(Beginning of Listed records)

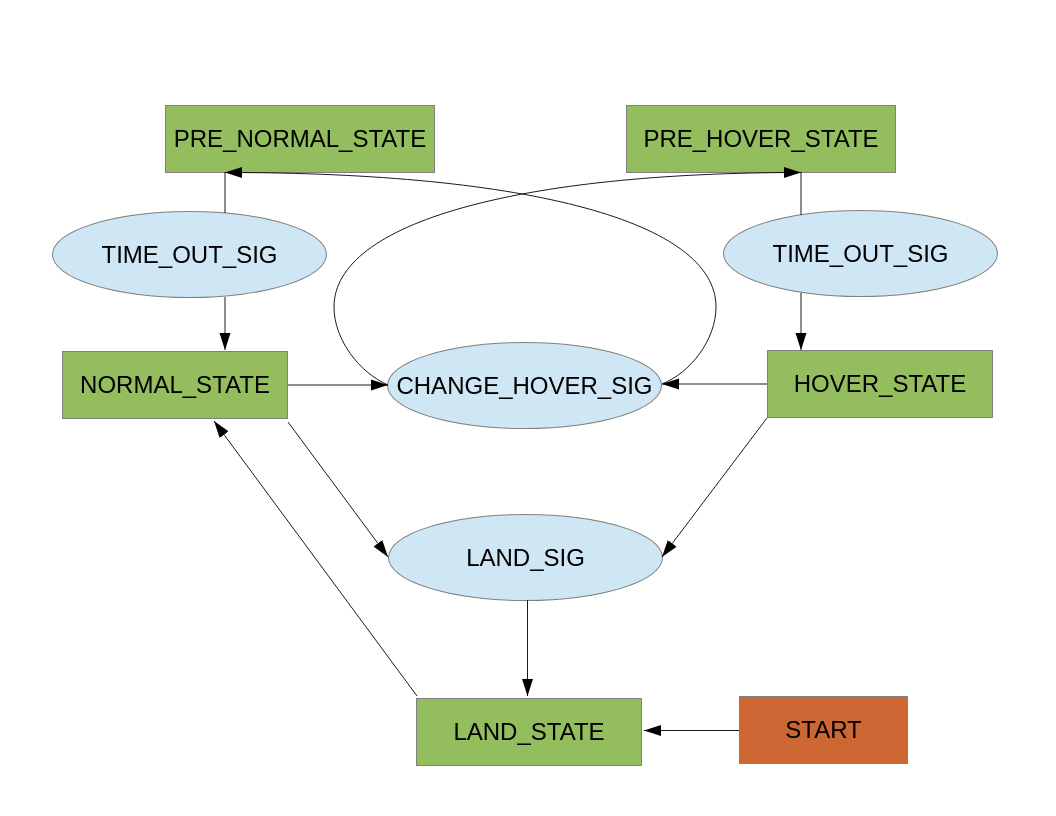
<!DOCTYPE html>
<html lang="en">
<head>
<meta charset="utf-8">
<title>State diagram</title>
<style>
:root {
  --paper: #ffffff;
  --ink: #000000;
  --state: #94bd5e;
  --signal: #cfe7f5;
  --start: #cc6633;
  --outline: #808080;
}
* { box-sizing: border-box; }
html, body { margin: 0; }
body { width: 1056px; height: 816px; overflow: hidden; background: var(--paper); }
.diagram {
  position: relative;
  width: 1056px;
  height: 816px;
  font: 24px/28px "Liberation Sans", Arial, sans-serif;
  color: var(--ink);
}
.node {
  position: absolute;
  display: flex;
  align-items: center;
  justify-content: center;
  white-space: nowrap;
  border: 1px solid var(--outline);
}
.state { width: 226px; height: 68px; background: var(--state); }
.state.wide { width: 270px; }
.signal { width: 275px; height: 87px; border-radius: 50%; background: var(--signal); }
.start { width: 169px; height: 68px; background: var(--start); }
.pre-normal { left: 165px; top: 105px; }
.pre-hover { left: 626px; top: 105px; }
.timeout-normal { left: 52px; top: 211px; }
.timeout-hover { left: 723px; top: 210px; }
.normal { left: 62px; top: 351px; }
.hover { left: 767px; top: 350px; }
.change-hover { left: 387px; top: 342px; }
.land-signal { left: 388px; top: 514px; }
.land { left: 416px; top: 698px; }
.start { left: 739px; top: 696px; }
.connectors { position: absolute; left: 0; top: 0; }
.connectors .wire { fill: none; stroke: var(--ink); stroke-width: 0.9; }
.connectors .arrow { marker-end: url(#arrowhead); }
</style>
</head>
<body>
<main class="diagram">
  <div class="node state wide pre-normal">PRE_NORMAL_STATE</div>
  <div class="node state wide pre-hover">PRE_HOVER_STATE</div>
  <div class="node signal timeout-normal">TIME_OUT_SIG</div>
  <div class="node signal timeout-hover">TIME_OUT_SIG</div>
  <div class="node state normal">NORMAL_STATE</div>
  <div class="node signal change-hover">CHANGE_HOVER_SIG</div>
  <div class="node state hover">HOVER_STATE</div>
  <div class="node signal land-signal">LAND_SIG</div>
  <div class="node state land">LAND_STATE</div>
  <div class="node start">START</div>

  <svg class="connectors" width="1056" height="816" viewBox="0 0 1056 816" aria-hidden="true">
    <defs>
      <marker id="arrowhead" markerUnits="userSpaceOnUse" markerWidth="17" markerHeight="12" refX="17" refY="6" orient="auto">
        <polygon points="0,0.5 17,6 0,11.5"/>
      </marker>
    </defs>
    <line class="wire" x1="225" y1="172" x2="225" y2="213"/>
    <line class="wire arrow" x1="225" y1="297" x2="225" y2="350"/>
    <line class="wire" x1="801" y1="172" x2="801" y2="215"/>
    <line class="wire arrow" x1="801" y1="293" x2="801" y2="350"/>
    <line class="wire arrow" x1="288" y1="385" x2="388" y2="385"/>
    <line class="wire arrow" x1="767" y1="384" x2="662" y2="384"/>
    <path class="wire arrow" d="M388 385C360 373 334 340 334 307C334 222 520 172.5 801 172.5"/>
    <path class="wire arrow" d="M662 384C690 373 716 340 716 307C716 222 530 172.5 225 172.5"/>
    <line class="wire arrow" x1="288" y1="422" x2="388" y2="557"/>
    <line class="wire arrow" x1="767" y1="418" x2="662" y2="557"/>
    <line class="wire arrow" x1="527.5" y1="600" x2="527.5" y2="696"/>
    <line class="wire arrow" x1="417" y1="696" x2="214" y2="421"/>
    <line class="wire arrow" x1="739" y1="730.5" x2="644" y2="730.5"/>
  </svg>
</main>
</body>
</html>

(End of Listed records)
(Beginning of Listed records)

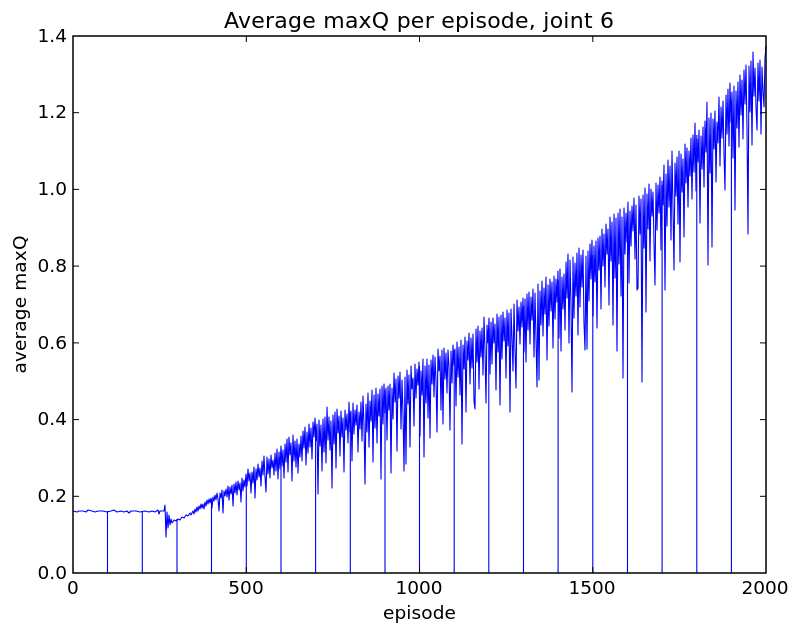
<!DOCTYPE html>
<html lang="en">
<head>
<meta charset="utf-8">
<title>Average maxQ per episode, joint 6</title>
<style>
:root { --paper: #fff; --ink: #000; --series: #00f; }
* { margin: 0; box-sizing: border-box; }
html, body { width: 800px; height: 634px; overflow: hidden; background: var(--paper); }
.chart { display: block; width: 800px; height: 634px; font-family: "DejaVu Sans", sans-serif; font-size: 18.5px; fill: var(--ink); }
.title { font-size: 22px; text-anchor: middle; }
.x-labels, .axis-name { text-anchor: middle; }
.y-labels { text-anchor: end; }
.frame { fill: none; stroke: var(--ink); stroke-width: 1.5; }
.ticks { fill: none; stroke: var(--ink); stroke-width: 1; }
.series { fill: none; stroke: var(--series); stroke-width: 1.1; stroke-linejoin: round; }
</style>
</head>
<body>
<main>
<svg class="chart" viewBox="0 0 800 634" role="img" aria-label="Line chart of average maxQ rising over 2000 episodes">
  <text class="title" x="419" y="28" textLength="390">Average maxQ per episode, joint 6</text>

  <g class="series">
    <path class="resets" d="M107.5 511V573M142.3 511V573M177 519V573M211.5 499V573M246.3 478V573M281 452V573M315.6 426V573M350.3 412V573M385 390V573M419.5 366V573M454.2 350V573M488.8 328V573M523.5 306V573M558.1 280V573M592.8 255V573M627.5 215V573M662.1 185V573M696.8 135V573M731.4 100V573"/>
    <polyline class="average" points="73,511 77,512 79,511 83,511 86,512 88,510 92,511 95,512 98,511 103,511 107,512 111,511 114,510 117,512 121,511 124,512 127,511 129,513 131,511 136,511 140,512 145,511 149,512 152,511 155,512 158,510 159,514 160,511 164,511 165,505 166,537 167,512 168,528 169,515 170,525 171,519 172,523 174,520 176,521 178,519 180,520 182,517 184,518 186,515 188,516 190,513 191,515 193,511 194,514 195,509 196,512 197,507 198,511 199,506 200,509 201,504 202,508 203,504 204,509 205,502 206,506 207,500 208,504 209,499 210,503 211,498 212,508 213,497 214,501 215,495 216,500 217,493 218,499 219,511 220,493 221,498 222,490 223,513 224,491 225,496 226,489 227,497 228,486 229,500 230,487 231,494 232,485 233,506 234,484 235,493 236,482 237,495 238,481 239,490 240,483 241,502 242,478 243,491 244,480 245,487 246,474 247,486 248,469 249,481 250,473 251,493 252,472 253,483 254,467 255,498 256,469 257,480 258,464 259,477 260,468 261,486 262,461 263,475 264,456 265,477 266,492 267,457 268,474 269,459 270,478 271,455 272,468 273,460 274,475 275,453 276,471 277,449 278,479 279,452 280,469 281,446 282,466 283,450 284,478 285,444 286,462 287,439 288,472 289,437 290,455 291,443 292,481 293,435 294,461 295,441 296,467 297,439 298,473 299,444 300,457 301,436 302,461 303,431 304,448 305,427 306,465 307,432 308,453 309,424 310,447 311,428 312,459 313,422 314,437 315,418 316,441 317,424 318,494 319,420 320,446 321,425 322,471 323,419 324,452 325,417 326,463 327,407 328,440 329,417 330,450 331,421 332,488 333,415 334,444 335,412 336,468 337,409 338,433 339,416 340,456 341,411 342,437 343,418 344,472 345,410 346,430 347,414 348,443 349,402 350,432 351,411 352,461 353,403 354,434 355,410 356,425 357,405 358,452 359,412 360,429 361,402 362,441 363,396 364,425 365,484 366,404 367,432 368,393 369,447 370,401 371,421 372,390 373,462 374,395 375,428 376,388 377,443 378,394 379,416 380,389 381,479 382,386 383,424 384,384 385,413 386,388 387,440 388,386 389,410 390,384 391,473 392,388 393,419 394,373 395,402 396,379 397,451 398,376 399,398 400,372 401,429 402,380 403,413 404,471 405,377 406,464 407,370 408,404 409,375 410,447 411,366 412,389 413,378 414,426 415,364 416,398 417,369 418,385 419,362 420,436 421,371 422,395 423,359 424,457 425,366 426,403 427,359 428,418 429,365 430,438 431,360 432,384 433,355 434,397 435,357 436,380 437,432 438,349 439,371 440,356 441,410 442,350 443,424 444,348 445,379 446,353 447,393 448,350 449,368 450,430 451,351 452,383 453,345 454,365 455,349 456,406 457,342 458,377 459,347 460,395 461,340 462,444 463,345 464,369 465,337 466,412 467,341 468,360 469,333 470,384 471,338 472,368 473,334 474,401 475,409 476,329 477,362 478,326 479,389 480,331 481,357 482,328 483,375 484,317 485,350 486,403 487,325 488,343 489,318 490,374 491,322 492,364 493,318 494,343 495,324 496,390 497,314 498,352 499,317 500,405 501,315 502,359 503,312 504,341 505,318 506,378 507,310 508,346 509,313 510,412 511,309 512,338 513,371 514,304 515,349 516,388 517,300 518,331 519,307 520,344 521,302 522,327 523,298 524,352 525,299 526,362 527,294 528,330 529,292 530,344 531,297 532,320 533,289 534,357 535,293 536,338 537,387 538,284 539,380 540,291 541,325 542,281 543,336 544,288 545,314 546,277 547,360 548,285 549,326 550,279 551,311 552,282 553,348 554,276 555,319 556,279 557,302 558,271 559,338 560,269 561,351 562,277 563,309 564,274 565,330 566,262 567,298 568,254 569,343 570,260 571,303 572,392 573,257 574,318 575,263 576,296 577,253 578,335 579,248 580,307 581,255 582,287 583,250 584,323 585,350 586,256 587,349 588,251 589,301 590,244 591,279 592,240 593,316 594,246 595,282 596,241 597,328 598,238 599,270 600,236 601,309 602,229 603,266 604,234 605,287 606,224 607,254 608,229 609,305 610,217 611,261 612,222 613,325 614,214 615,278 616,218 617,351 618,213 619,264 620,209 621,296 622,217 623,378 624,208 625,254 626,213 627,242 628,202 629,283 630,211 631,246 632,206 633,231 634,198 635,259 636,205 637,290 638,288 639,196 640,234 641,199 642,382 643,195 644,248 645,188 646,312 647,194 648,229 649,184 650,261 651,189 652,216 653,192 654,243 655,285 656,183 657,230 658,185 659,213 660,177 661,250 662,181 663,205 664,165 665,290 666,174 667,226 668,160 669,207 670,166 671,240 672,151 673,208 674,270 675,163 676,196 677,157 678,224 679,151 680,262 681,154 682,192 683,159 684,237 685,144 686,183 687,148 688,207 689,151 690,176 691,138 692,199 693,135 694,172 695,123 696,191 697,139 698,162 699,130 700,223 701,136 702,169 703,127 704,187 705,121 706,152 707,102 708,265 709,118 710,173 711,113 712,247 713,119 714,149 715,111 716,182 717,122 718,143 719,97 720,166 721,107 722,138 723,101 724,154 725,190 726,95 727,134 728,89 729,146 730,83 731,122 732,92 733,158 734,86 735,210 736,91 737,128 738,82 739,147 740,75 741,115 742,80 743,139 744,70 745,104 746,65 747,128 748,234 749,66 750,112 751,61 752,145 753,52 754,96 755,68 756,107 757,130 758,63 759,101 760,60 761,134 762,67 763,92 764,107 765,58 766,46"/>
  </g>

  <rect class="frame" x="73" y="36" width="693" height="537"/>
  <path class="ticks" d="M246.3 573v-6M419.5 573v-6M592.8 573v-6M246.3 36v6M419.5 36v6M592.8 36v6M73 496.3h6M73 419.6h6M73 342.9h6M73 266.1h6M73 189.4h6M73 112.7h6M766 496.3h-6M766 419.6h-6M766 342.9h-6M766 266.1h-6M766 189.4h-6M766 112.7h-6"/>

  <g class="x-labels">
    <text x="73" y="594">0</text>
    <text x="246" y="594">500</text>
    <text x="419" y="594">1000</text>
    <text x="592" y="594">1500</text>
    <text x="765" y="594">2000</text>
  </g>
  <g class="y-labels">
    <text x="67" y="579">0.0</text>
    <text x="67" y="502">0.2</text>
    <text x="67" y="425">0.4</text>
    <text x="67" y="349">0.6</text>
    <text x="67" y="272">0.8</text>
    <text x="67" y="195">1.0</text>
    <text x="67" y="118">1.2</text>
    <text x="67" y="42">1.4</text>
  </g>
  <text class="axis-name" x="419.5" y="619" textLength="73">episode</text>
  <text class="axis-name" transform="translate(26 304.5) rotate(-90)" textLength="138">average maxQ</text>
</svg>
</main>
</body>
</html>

(End of Listed records)
(Beginning of Listed records)

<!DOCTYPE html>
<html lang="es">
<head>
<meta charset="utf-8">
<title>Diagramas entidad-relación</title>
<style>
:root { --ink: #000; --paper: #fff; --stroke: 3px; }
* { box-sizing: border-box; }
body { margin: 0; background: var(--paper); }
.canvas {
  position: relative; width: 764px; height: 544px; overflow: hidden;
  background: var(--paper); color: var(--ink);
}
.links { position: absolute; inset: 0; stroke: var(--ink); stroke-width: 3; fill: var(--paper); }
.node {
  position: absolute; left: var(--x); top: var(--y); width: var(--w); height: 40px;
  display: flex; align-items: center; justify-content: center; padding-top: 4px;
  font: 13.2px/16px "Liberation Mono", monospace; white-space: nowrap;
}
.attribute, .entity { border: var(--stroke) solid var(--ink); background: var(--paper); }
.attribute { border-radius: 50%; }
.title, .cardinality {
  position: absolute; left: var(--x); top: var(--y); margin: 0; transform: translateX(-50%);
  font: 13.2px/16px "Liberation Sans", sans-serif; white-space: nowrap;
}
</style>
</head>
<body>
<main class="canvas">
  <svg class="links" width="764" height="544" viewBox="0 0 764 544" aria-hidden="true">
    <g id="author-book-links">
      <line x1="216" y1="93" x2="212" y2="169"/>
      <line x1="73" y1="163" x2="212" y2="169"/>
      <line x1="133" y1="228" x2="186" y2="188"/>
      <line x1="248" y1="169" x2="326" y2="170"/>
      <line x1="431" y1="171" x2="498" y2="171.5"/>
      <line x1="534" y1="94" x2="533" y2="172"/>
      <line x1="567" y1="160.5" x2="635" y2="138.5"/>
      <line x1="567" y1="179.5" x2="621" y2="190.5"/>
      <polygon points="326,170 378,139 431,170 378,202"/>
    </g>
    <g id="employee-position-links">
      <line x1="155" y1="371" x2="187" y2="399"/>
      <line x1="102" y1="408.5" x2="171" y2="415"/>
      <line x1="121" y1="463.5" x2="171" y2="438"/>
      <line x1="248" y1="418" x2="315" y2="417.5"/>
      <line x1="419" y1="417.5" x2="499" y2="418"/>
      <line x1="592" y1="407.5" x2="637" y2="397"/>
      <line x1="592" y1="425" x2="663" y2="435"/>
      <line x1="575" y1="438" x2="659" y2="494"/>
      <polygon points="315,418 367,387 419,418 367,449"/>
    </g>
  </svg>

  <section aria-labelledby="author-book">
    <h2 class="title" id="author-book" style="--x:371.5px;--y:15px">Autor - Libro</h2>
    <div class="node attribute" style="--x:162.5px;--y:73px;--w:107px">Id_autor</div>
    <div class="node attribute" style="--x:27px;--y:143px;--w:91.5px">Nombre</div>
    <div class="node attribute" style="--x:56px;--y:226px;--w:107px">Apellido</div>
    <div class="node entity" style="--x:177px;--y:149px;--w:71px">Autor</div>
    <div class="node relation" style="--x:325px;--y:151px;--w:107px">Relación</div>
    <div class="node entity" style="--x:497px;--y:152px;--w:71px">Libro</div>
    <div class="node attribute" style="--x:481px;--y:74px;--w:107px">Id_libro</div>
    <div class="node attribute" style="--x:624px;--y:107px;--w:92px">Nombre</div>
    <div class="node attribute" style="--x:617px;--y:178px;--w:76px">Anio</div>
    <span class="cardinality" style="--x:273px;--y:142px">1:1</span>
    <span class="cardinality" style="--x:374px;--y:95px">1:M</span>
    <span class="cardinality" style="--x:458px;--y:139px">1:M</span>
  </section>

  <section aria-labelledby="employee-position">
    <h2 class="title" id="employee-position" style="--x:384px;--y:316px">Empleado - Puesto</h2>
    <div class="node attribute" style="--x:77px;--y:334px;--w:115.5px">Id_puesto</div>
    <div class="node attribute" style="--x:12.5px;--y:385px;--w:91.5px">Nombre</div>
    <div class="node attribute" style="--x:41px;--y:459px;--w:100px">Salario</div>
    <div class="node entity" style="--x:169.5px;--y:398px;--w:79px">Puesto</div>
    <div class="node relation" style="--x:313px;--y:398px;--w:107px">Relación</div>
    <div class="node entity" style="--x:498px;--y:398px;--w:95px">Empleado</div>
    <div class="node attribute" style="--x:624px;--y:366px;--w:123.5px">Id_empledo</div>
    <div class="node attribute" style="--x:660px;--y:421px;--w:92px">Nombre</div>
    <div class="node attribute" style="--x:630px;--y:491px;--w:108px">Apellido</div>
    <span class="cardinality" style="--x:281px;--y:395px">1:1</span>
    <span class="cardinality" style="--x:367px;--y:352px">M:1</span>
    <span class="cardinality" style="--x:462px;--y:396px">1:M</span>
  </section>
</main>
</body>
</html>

(End of Listed records)

* What is expected
Of the entries listed above, reproduce only the lines starting at the line containing "border: var(--stroke) solid" and ending at the line containing "position: absolute; left: var(--x); top: var(--y); margin: 0;". Include both, exactly as they stand.

* Answer section
.attribute, .entity { border: var(--stroke) solid var(--ink); background: var(--paper); }
.attribute { border-radius: 50%; }
.title, .cardinality {
  position: absolute; left: var(--x); top: var(--y); margin: 0; transform: translateX(-50%);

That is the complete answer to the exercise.